When the sun doesn’t shine, let your heart become aflame with your love. If you cannot climb to the top of the tree, maybe you are meant to admire the roots. Perfect, perfect, perfect is not who I am and not what I want to be defined by. The sunset I admire every night may display perfection, but when they are clouded over, you see nothing.

But yet, they still shine on the inside. I am much like the tree that stands alone, yet accompanied by millions of leaves. Although they leave me every winter, the snow blankets me in comfort. My hair flows like the tree’s branches that battle the wind.

I will stand tall and strong like the trees. I can be as gentle as the smallest branch, delicate to the touch. As I watch the trees from inside my house, I feel sad, angry, and upset for different reasons entirely. But just watching the trees that stand alone I my yard, battling the seasons, makes me feel glad to be who I am. I am happy where I am and what I will become.

Sixth Grade: Shea Bellezza

Just Like My Tree

In the past year, I have changed and grown just like the beautiful sugar maple in my backyard. As the tree has grown leaves and made it through the snow, I have been doing the same. This year is the last year of my two years on the Shelburne Community School’s Green team. I have changed, grown, and learned so much in my years on the Green team. I have connected with peers and learned lots from my amazing teachers. When I think about how much I’ve grown, I think about how my favorite tree has grown. As I branch out and try new things, my favorite sugar maple is doing the same. While I mark my growth in years, the tree marks its growth in seasons. In the spring, the tree is very active and full of energy, and busy producing syrup. In the summer, the leaves are a bright vibrant green because of the chlorophyll that is busy absorbing the sun’s energy. In the fall, the leaves change color into what looks like a beautiful sunset and finally drop to the ground. Lastly, in the winter the tree stays dormant.

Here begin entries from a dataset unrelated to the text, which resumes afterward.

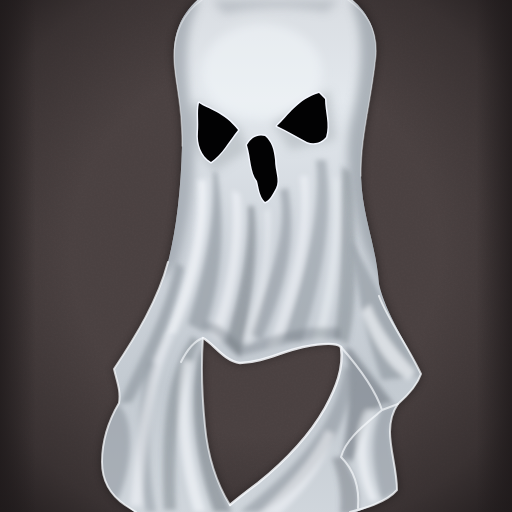
<!DOCTYPE html>
<html lang="en">
<head>
<meta charset="utf-8">
<title>Sheet ghost</title>
<style>
:root {
  --paper: #4a4141;
  --paper-edge: #1f1a1b;
  --cloth-light: #e3e8ed;
  --cloth: #cdd3da;
  --cloth-shade: #8f979f;
  --cloth-deep: #697078;
  --glow: #f7fafd;
  --void: #020203;
}
html, body { margin: 0; overflow: hidden; background: var(--paper); }
svg { display: block; width: 512px; height: 512px; }
.shade { fill: var(--cloth-shade); }
.deep { fill: var(--cloth-deep); }
.light { fill: var(--glow); }
.rim { fill: none; stroke: var(--glow); stroke-linecap: round; stroke-linejoin: round; }
.face { fill: var(--void); stroke: #f4f7ff; stroke-width: 3; stroke-linejoin: round; paint-order: stroke; }
</style>
</head>
<body>
<svg viewBox="0 0 512 512" role="img" aria-label="A white sheet ghost with angry black eyes on dark paper">
  <defs>
    <radialGradient id="vignette" gradientUnits="userSpaceOnUse" cx="256" cy="250" r="370">
      <stop offset="0.5" stop-color="var(--paper-edge)" stop-opacity="0"/>
      <stop offset="0.8" stop-color="var(--paper-edge)" stop-opacity="0.4"/>
      <stop offset="1" stop-color="var(--paper-edge)" stop-opacity="0.95"/>
    </radialGradient>
    <linearGradient id="side-fade">
      <stop offset="0" stop-color="var(--paper-edge)" stop-opacity="0.8"/>
      <stop offset="0.07" stop-color="var(--paper-edge)" stop-opacity="0"/>
      <stop offset="0.93" stop-color="var(--paper-edge)" stop-opacity="0"/>
      <stop offset="1" stop-color="var(--paper-edge)" stop-opacity="0.8"/>
    </linearGradient>
    <linearGradient id="cloth-fill" x1="0" y1="0" x2="0" y2="1">
      <stop offset="0" stop-color="#d9dde2"/>
      <stop offset="0.2" stop-color="var(--cloth-light)"/>
      <stop offset="0.5" stop-color="var(--cloth)"/>
      <stop offset="0.75" stop-color="#c3cad1"/>
      <stop offset="1" stop-color="#d0d6dc"/>
    </linearGradient>
    <filter id="paper-grain" x="0" y="0" width="100%" height="100%">
      <feTurbulence type="fractalNoise" baseFrequency="0.55" numOctaves="3" seed="8"/>
      <feColorMatrix values="0 0 0 0 0.08  0 0 0 0 0.06  0 0 0 0 0.06  1.6 0 0 0 -0.5"/>
    </filter>
    <filter id="soft" x="-50%" y="-50%" width="200%" height="200%"><feGaussianBlur stdDeviation="5"/></filter>
    <filter id="smudge" x="-50%" y="-50%" width="200%" height="200%"><feGaussianBlur stdDeviation="2.5"/></filter>
    <filter id="feather" x="-5%" y="-5%" width="110%" height="110%"><feGaussianBlur stdDeviation="0.7"/></filter>
    <path id="sheet" fill-rule="evenodd" d="M202 -4C182 12 173 32 174 58C175 84 183 106 182 146C181 190 176 232 168 262C158 300 136 336 114 369C117 382 121 391 119 403C109 420 102 441 102 462C102 480 109 494 125 505L140 516H346C362 509 386 503 397 490C397 470 390 450 390 432C390 420 393 411 398 404C407 396 417 386 421 374C408 346 385 312 379 284C376 244 362 216 361 176C360 138 372 98 376 54C377 28 366 10 348 -4Z
      M203 338C213 343 224 361 240 363C264 362 280 352 303 347C318 344 336 342 341 347C344 368 336 388 325 408C308 438 284 462 258 483C246 492 238 498 230 505C217 484 208 458 205 426C202 396 201 366 203 338Z"/>
    <clipPath id="sheet-clip"><use href="#sheet" clip-rule="evenodd"/></clipPath>
  </defs>

  <g id="paper">
    <rect width="512" height="512" fill="var(--paper)"/>
    <rect width="512" height="512" filter="url(#paper-grain)" opacity="0.7"/>
    <rect width="512" height="512" fill="url(#vignette)"/>
    <rect width="512" height="512" fill="url(#side-fade)"/>
  </g>

  <g id="ghost">
    <use href="#sheet" fill="#0d0b0c" opacity="0.45" filter="url(#soft)"/>
    <use href="#sheet" fill="url(#cloth-fill)" filter="url(#feather)"/>

    <g id="folds" clip-path="url(#sheet-clip)">
      <g id="head-shading" filter="url(#soft)">
        <path class="shade" opacity="0.6" d="M165 0H200C184 30 184 70 193 120C198 170 190 220 178 262L160 280Z"/>
        <path class="shade" opacity="0.65" d="M385 0H350C366 34 362 76 350 126C344 160 350 200 364 246L386 296Z"/>
        <ellipse class="light" opacity="0.45" cx="262" cy="72" rx="60" ry="48"/>
        <path class="shade" opacity="0.4" d="M212 0H340L326 12Q270 2 224 14Z"/>
        <path class="shade" opacity="0.35" d="M196 100L240 128L248 150L214 172Q190 150 192 108Z"/>
        <path class="shade" opacity="0.35" d="M272 122L330 90L336 140L290 150Z"/>
      </g>
      <g id="chest-folds" filter="url(#smudge)">
        <path class="shade" opacity="0.65" d="M213 172C216 222 204 272 188 324L204 332C222 282 226 228 217 172Z"/>
        <path class="deep" opacity="0.5" d="M248 206C250 250 238 300 226 342L240 358C250 310 260 254 254 206Z"/>
        <path class="shade" opacity="0.6" d="M280 190C288 232 270 280 250 334L262 340C284 290 298 240 288 188Z"/>
        <path class="shade" opacity="0.55" d="M316 160C322 220 302 280 284 340L302 342C320 284 334 224 326 160Z"/>
        <path class="deep" opacity="0.4" d="M342 166C340 222 344 280 334 338L348 344C360 292 356 226 350 172Z"/>
        <path class="light" opacity="0.65" d="M198 180C200 232 186 282 164 336L176 334C198 284 210 232 206 180Z"/>
        <path class="light" opacity="0.55" d="M232 190C236 246 224 300 210 334L220 342C236 296 246 240 240 194Z"/>
        <path class="light" opacity="0.5" d="M300 176C306 234 288 290 268 348L278 346C300 294 314 236 308 176Z"/>
        <path class="light" opacity="0.45" d="M334 176C336 230 328 286 314 340L324 340C338 288 342 232 338 180Z"/>
        <path class="light" opacity="0.4" d="M264 212C268 252 256 296 244 340L250 344C266 300 274 252 270 208Z"/>
        <path class="deep" opacity="0.35" d="M204 330C220 334 228 352 240 356C270 350 306 334 340 340V328C300 324 268 338 242 346C230 336 222 322 204 322Z"/>
      </g>
      <g id="left-drape" filter="url(#smudge)">
        <path class="shade" opacity="0.65" d="M176 262C164 316 142 354 119 404L132 402C154 362 172 320 184 268Z"/>
        <path class="shade" opacity="0.6" d="M118 404C134 418 134 460 118 500L96 490V420Z"/>
        <path class="deep" opacity="0.4" d="M192 336C168 372 160 420 164 510H176C172 438 180 382 200 342Z"/>
        <path class="shade" opacity="0.5" d="M148 360C136 410 136 460 146 512H156C146 456 148 410 158 364Z"/>
        <path class="deep" opacity="0.5" d="M198 356C188 404 196 462 214 512H232C212 476 206 420 204 344Z"/>
        <path class="light" opacity="0.6" d="M184 360C174 412 180 466 194 512H206C190 462 186 412 192 362Z"/>
        <path class="light" opacity="0.5" d="M166 334C148 372 138 420 130 506H142C146 424 156 374 174 336Z"/>
      </g>
      <g id="right-drape" filter="url(#smudge)">
        <path class="shade" opacity="0.65" d="M352 240C358 300 366 336 382 380L422 376L378 290Z"/>
        <path class="deep" opacity="0.55" d="M345 346C352 376 350 412 342 456L352 462C366 426 374 398 394 404L352 350Z"/>
        <path class="shade" opacity="0.6" d="M344 366C338 418 304 462 240 512H264C322 474 350 424 352 372Z"/>
        <path class="deep" opacity="0.45" d="M344 456C352 476 362 486 358 514H340C342 490 338 474 332 458Z"/>
        <path class="shade" opacity="0.6" d="M382 408C370 436 372 466 382 500L400 490L390 430L398 404Z"/>
        <path class="light" opacity="0.65" d="M362 312C374 344 386 364 408 380L416 372C396 350 380 330 370 304Z"/>
        <path class="light" opacity="0.6" d="M366 410C352 434 354 468 370 502L378 500C364 468 364 438 376 410Z"/>
        <path class="light" opacity="0.5" d="M326 430C312 460 288 486 258 514H280C306 490 326 462 334 434Z"/>
      </g>
    </g>

    <g id="cloth-edges" filter="url(#feather)">
      <path class="rim" stroke-width="2.5" opacity="0.85" d="M203 338C213 343 224 361 240 363C264 362 280 352 303 347C318 344 336 342 341 347C344 368 336 388 325 408C308 438 284 462 258 483C246 492 238 498 230 505"/>
      <path class="rim" stroke-width="2" opacity="0.65" d="M203 338C201 366 202 396 205 426C208 458 217 484 230 505M203 338C194 341 187 350 181 362"/>
      <path class="rim" stroke-width="2" opacity="0.75" d="M168 262C158 300 136 336 114 369C117 382 121 391 119 403C109 420 102 441 102 462C102 480 109 494 125 505L136 512"/>
      <path class="rim" stroke-width="2" opacity="0.75" d="M379 296C388 320 408 346 421 374C417 386 407 396 398 404C393 411 390 420 390 432C390 450 397 470 397 490C386 503 362 509 350 512"/>
      <path class="rim" stroke-width="2" opacity="0.7" d="M341 347C356 364 374 386 382 410C366 424 346 438 341 457C352 468 360 484 358 508M382 410L398 404"/>
      <path class="rim" stroke-width="1.5" opacity="0.4" d="M202 0C182 14 174 34 174 58C175 84 183 106 182 146M348 0C366 12 377 28 376 54C372 98 360 138 361 176"/>
    </g>

    <g id="face">
      <path class="face" d="M199 103C208 109 224 112 238 130C229 141 222 155 211 162C201 156 197 144 198 132C199 122 197 112 199 103Z"/>
      <path class="face" d="M277 126C288 116 298 99 319 93L325 99C325 112 330 124 326 137C322 142 315 145 307 142C297 137 288 131 277 126Z"/>
      <path class="face" d="M247 145C251 138 257 134 265 136C272 142 274 150 275 160C275 171 280 180 276 188C273 194 269 201 265 202C259 196 259 188 257 181C250 172 251 158 247 145Z"/>
    </g>
  </g>
</svg>
</body>
</html>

It sits and waits until the spring when it can start to blossom again. That is my favorite part of my tree, its growth. I know that whenever I’m changing and growing, my tree is with me doing the same. My years on the Green team have been amazing and filled with change, just like my tree.

Seventh Grade: Miles Lawrence

The Porcupine Tree

There’s a big tree in our woods behind our house. A porcupine lives in it. There’s so much porcupine poop at the base of the tree that it fills up the whole hollowed out bottom of it. Half of the tree is fallen over and that part is completely hollow. It is about a twenty foot long tunnel. Our dogs and cats like to go in it and when they do, we cant see them because it is so dark and we don’t want to go in there. One time we had some friends over and they climbed into the tree and pretended the porcupine was in it. We all started screaming. It was really funny, after we figure out he was joking.

The porcupine tree is also right next to someone’s old dump site. We have found a bunch of cool stuff right near the tree. Once we found an old bible. For me, the porcupine tree is a place of adventure and excitement. It is a good place to go with friends or even alone.

Eigth Grade: Carly Stone

Maple Syrup

My great grandparents had a sugar house and made maple syrup every year. I love maple syrup. I put it on lots of different foods, like pancakes and waffles or maple sugar on muffins that my grandmother makes. But I’m not as much of a fan of maple syrup as my mom and sister. Making maple syrup can be a difficult process and takes a long time. You must boil all the water out of the sap, then it thickens, and then it is ready to be jarred. It can take days to complete this process.

As you probably know, maple syrup comes from maple trees. In Vermont, maple syrup is a huge industry so it effects many people here because it makes so many different products. You can make maple candy, syrup, cotton candy, ice cream, and barbeque sauce. In short, I created a maple tree to represent Vermont, the place I have growing up in and love.